Lisa here from Not Sew Selfish, with a review of the Refined Raglan from Winter Wear Designs. When you are sewing for yourself, it’s always good to be aware of the body shape that the designer designs for - and they are all different. One of my favourite things about sewing a Winter Wear Designs pattern for myself is that Suzanne designs for someone very close to my body shape - this is one of the few times when I see my proportions represented exactly in a single size on the chart, which is very rare! If you’re a pear or an hourglass shape, you’ll find it will be easy to get the right fit with this one.

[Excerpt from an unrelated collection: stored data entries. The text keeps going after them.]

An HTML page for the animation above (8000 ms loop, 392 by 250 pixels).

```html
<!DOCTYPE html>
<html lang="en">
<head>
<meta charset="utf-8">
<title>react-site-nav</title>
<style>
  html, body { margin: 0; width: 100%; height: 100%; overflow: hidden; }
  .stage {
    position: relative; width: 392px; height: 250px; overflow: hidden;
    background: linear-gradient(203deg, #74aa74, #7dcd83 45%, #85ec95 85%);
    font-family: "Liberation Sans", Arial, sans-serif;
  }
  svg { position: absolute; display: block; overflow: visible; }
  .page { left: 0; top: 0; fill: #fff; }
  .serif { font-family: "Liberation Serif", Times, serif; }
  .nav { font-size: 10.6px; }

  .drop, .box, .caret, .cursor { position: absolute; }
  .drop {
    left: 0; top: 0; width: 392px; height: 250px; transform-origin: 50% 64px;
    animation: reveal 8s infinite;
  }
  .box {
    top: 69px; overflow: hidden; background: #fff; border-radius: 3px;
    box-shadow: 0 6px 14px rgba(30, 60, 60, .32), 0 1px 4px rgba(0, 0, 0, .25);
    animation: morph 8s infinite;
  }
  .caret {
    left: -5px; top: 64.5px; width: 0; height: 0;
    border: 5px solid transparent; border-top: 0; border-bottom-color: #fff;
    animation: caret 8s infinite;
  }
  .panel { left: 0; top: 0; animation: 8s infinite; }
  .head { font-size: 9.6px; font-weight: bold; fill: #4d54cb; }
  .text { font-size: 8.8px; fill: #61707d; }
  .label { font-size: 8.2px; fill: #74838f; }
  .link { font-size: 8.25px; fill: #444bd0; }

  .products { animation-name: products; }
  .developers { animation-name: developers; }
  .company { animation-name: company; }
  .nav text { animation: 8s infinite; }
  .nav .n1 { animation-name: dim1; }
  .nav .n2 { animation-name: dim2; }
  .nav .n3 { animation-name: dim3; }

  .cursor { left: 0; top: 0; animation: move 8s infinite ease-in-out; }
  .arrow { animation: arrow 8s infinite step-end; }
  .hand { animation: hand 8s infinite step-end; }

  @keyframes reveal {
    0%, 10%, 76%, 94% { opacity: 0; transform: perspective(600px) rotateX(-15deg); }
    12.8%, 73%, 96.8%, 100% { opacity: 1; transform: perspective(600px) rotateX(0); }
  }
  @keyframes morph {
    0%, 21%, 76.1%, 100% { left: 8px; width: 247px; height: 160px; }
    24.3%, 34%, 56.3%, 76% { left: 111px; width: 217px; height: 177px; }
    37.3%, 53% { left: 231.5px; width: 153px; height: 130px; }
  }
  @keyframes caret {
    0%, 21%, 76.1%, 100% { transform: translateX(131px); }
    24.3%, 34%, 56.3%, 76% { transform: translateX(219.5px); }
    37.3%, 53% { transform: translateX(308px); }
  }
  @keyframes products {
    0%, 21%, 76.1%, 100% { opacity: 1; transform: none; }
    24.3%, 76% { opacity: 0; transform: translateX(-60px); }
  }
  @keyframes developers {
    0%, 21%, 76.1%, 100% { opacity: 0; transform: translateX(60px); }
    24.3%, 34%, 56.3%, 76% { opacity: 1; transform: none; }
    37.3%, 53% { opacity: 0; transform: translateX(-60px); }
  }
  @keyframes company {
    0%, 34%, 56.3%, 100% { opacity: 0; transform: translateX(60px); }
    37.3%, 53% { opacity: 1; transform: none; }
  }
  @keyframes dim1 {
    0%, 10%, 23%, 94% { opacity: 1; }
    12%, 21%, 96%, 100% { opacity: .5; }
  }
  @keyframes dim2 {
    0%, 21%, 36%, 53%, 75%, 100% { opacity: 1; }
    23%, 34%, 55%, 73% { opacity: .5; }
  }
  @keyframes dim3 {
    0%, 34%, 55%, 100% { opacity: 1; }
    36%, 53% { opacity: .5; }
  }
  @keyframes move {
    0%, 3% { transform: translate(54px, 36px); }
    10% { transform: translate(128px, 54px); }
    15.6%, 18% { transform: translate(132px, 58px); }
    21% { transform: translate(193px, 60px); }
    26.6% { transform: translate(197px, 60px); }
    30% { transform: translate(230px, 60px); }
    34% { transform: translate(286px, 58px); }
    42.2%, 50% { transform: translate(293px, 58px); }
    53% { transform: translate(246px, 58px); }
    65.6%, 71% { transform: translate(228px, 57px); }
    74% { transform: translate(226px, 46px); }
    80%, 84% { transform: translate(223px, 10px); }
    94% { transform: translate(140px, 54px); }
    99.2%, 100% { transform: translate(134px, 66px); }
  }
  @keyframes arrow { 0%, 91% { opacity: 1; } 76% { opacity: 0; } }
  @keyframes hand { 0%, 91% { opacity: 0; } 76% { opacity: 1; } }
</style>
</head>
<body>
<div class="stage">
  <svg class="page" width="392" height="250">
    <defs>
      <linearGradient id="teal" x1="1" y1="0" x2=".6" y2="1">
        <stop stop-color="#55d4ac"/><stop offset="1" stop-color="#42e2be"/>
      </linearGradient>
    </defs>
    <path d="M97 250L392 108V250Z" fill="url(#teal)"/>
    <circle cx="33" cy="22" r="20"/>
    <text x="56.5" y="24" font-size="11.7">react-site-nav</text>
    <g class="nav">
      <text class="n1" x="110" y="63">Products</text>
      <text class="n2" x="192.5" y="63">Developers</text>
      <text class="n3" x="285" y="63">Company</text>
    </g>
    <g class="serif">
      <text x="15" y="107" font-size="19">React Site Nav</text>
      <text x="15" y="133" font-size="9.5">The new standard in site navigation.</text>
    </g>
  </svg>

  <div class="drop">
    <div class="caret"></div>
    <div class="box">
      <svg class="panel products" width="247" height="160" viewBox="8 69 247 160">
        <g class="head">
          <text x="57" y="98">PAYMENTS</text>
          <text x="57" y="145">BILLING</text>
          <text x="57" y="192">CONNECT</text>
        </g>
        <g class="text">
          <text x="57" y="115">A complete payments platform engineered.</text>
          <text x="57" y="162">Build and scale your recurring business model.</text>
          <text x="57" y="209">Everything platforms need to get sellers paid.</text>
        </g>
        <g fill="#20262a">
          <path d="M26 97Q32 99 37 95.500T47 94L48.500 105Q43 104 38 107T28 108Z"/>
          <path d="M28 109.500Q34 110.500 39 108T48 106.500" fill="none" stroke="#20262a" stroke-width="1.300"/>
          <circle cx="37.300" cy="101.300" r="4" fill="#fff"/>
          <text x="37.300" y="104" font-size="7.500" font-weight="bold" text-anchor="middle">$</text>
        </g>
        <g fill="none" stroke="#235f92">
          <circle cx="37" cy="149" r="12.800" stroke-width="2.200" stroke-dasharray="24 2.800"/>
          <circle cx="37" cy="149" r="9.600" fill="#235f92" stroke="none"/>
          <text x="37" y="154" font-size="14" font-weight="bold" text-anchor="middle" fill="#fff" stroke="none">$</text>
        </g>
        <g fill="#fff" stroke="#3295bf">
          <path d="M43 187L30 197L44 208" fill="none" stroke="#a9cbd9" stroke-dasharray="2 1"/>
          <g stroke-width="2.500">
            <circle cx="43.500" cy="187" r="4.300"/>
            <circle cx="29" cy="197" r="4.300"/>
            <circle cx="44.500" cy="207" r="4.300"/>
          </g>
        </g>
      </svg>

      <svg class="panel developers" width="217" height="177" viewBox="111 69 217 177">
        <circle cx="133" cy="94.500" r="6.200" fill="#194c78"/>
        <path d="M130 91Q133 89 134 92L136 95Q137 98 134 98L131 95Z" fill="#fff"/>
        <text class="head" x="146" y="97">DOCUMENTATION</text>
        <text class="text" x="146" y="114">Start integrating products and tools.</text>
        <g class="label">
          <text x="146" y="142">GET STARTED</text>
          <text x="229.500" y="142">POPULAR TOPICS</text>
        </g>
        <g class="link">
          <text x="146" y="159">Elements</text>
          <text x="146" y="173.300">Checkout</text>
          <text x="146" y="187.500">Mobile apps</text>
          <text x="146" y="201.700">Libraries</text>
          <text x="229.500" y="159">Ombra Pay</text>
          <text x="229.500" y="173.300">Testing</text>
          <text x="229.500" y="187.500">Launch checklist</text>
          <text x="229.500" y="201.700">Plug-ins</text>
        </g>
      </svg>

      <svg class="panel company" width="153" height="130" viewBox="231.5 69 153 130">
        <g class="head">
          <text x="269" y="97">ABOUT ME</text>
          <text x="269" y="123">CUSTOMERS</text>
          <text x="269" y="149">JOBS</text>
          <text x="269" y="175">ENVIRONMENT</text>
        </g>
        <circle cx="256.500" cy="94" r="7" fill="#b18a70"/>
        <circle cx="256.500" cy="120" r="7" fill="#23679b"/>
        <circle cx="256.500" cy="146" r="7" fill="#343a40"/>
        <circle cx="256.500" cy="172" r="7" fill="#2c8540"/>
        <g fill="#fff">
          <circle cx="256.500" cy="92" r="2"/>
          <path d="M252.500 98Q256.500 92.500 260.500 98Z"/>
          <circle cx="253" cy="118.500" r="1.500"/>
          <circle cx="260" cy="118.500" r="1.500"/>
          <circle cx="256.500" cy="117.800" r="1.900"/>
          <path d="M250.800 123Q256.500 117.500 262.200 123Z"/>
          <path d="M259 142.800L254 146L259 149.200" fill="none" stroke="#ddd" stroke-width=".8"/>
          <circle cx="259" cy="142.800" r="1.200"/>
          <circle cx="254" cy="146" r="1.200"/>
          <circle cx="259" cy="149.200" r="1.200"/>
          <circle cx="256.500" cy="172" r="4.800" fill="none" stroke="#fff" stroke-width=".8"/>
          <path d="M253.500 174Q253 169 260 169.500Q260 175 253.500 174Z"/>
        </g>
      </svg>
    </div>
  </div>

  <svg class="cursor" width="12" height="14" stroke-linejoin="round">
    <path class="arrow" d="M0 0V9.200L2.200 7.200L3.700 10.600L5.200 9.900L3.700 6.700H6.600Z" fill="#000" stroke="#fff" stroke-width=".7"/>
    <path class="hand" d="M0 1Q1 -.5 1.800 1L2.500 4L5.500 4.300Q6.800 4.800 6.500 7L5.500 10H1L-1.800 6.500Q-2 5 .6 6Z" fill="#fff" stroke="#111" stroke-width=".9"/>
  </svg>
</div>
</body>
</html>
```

If you’re not, don’t be put off - you’ll see Marnie (who has a very different body size and shape to me) has also made herself a gorgeous top with this pattern here - she has added an inch of length through the waist, because she is taller than the pattern states it is drafted for - but otherwise didn’t need any adjustments. The style is fairly forgiving in fit, so a great starting point if you want to sew for yourself. It also includes a couple of really good pages on how to get a great fit for different body shapes, which makes it very easy to do some basic adjustments to get the right fit for you.
This pattern is a raglan top designed for wovens. No zippers, no fasteners, no easing the sleeve into the armscye. What’s not to love? It’s very straightforward, and the basic option is certainly something a beginner could make. The only thing even remotely tricky here is working with bias around the neck, but the instructions and diagrams are clear, and there are three different options/techniques provided so you can work with what is most comfortable for you, or suitable for your fabric choice. If you’re an adventurous beginner, the open front option is not too hard either - just have a practice at that v-neck turn on some scraps first.
The Refined Raglan gives you a great chance to get more adventurous with your fabric choice - even though it’s designed for wovens, put those quilting cottons back in your stash, and have a go with something with more drape for this one. There are a huge range of apparel fabrics you can choose from - lots suggested in the pattern - which means you can create lots of different looks. This top can work for summer or winter, day or night, boho or dressy - it’s all in the fabric choice. We’ve sewn up two quite different looks here with different fabrics and pattern options. Mine is a boho look in cheese cloth with some added lace, and Marnie has sewn hers in cotton voile (with front and back cut on the bias) for a gorgeous summer top.
This pattern can be made with short, ¾ or long sleeves, and has a scoop neckline with optional open front (which I’ve used on my white boho top here). It has a curved hem with optional vented hem, and also a pintuck option to add a detailed feature to the front. I’ve added my own embellishments with two strips of guipure lace trim sewn to the centre front, and the hems of the long sleeves. I used the full length sleeves here and then added the lace trim, intending for it to end up hitting past my wrist like this. There are so many ways to create your own look with this pattern - it’s a great basic canvas to get creative with. This is so quick and easy to sew up… I’m off to see what else I have in my stash now to make another one or five!